There is something oddly familiar with bringing cows onto Happy Earth Farm; déjà vu all over again in a Yogi Berra sort of way. It dawned on me the other day that having cows is just replacing being the parent of a bunch of kids.
Heading out to feed the cows reminds me of when the Domino Pizza delivery guy rang the doorbell. A massive stampede of five crazed kids could be heard from blocks away causing the delivery dude to look at me like he was wondering when was the last time I fed them. In the next frenzied ten minutes the boxes would be emptied as they ripped through each slice. God forbid one of them would have a friend over who was an only child……that kid didn’t stand a chance in the mayhem and would end up leaving, most likely, with an empty stomach.
The cows hear the RTV approach the gate every morning and they line up in wild anticipation. All eyes are on the chain that holds the gate closed. As Steve drives through and makes his way to the feeders it looks more like the Running Of The Bulls than a peaceful farm. In an attempt to be first to the feeders, they run and buck, while shoving one another out of the way. Our latest addition, a steer, is still learning the ropes so by the time he gets with the program……two minutes later, the feed is already gone. You snooze, you lose buddy.
It was always almost impossible to get all of my kids to look at the camera at the same time during a family photo, even harder to have them all smiling. These damn cows just won’t cooperate. I get the face of three, the ass of two and one taking a dump every time I attempt a group photo.
And there is the familiar “make so much noise that mom has to come investigate” only to have all children freeze in unison as if nothing was going on. I can see the cows from the kitchen window. In the evening, things start getting a little crazy. The cool temps and darkening sky is invigorating it seems. I can make out a lot of activity as they bump heads and frolic in the pasture, but as soon as I head out to video the fun, they stop dead and look like “what!? We weren’t doing anything!”.
But just like my own children, they are becoming best friends. The youngest ones, a steer and a heifer, have bonded so completely that they cuddle up together to nap in the sun.

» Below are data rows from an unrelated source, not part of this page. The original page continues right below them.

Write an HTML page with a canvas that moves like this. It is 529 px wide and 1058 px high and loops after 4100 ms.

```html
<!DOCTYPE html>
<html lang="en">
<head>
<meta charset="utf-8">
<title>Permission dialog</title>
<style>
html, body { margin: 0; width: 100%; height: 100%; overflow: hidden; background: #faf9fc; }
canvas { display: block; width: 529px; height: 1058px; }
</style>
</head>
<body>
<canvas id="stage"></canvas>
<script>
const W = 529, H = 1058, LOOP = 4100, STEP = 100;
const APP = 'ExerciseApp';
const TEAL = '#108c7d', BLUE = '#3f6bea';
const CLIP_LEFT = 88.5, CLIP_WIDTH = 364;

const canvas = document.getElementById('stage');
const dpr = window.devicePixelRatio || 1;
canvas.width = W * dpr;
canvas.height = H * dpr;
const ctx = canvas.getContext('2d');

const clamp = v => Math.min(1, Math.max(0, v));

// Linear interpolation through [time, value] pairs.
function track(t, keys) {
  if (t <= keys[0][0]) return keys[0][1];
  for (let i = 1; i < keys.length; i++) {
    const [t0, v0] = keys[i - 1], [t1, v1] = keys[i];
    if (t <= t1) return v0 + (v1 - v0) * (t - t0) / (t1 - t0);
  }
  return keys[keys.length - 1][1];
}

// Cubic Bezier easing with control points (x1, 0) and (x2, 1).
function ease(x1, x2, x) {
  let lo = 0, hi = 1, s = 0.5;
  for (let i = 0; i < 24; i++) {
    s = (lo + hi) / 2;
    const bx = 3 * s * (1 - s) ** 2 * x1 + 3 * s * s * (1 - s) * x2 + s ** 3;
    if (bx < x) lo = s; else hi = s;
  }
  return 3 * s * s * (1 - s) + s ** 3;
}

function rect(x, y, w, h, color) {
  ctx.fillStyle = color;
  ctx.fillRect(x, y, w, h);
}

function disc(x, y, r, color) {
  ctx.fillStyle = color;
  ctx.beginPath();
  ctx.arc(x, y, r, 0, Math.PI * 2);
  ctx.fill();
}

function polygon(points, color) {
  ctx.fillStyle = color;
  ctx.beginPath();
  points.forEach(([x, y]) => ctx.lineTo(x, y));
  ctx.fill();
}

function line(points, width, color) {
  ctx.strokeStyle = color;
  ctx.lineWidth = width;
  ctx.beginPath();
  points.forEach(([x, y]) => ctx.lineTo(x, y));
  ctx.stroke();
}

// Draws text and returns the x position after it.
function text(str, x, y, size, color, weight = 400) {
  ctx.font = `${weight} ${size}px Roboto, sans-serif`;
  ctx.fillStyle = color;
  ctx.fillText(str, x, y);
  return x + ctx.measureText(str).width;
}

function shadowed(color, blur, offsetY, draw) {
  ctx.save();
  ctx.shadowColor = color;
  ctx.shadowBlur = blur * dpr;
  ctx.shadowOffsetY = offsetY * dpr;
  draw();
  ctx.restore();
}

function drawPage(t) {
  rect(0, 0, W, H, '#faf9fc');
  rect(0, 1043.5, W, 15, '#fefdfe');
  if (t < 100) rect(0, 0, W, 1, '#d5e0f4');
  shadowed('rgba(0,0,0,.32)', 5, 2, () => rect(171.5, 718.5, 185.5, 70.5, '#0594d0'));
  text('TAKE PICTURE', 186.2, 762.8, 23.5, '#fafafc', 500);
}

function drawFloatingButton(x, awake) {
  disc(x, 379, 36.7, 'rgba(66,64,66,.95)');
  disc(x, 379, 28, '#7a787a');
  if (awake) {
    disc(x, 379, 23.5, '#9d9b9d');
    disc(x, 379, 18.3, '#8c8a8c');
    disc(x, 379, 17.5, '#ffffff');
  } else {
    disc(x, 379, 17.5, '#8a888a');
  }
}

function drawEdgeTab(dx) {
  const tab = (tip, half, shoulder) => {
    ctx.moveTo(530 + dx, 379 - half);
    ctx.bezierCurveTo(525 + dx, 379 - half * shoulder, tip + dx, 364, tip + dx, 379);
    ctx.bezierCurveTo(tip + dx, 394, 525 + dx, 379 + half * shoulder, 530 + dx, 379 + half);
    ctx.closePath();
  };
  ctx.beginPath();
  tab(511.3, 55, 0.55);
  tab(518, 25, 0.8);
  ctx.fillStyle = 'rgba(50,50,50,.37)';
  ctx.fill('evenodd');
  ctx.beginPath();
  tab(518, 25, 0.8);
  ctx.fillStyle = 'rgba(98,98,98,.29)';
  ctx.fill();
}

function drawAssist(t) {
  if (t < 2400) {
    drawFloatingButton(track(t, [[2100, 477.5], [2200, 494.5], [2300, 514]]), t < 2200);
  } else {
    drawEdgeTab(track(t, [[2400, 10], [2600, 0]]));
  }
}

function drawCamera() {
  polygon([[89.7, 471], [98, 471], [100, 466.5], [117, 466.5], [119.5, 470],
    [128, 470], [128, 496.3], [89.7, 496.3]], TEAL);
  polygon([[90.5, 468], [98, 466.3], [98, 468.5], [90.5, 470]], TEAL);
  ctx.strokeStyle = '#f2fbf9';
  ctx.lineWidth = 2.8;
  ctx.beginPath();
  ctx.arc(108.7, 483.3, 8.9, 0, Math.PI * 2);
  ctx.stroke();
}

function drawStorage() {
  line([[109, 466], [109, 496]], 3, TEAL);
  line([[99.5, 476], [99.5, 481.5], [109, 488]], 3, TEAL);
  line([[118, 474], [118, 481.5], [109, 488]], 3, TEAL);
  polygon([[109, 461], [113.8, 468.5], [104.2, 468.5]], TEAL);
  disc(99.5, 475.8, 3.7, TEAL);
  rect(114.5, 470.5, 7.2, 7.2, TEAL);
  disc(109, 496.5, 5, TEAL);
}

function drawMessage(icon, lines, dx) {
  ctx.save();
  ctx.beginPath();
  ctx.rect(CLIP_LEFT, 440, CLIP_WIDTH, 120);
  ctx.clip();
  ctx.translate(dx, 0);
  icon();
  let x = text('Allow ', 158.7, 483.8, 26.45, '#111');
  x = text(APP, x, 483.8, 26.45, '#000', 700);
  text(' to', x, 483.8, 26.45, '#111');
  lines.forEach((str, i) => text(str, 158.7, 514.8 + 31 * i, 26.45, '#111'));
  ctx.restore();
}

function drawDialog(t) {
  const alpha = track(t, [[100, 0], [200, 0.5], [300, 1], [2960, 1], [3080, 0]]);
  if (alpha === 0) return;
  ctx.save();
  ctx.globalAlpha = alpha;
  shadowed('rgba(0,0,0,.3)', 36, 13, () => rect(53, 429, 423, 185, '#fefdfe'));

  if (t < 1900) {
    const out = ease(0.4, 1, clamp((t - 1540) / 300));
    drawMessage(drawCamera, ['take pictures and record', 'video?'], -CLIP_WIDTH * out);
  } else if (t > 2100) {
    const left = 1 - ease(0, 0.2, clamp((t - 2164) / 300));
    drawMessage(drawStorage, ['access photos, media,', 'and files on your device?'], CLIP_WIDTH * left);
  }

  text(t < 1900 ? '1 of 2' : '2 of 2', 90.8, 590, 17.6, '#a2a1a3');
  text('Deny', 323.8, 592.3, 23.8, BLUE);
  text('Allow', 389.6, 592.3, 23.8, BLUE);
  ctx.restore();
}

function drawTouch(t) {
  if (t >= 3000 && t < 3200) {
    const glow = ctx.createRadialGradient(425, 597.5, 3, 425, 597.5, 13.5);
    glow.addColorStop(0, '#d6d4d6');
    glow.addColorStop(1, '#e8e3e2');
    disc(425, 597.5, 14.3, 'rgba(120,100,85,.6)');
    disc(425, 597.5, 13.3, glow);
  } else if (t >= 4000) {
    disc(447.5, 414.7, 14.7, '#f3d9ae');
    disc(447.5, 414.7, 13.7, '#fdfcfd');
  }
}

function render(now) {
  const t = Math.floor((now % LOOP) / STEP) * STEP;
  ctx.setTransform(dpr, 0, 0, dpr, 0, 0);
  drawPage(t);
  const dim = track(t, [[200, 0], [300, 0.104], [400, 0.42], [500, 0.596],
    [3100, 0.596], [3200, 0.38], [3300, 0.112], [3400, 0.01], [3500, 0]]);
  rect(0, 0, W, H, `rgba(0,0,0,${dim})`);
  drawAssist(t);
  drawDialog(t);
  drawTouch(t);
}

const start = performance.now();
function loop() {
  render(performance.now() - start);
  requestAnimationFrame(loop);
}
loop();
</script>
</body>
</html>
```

The adolescent cows line up by the oldest to wait their turn for her to groom them with her very rough tongue. They moo in delight as she cleans their necks and faces.
Something just feels right with all of this. I guess I am right back where I started 34 years ago except I don’t have to pay for braces or college tuitions.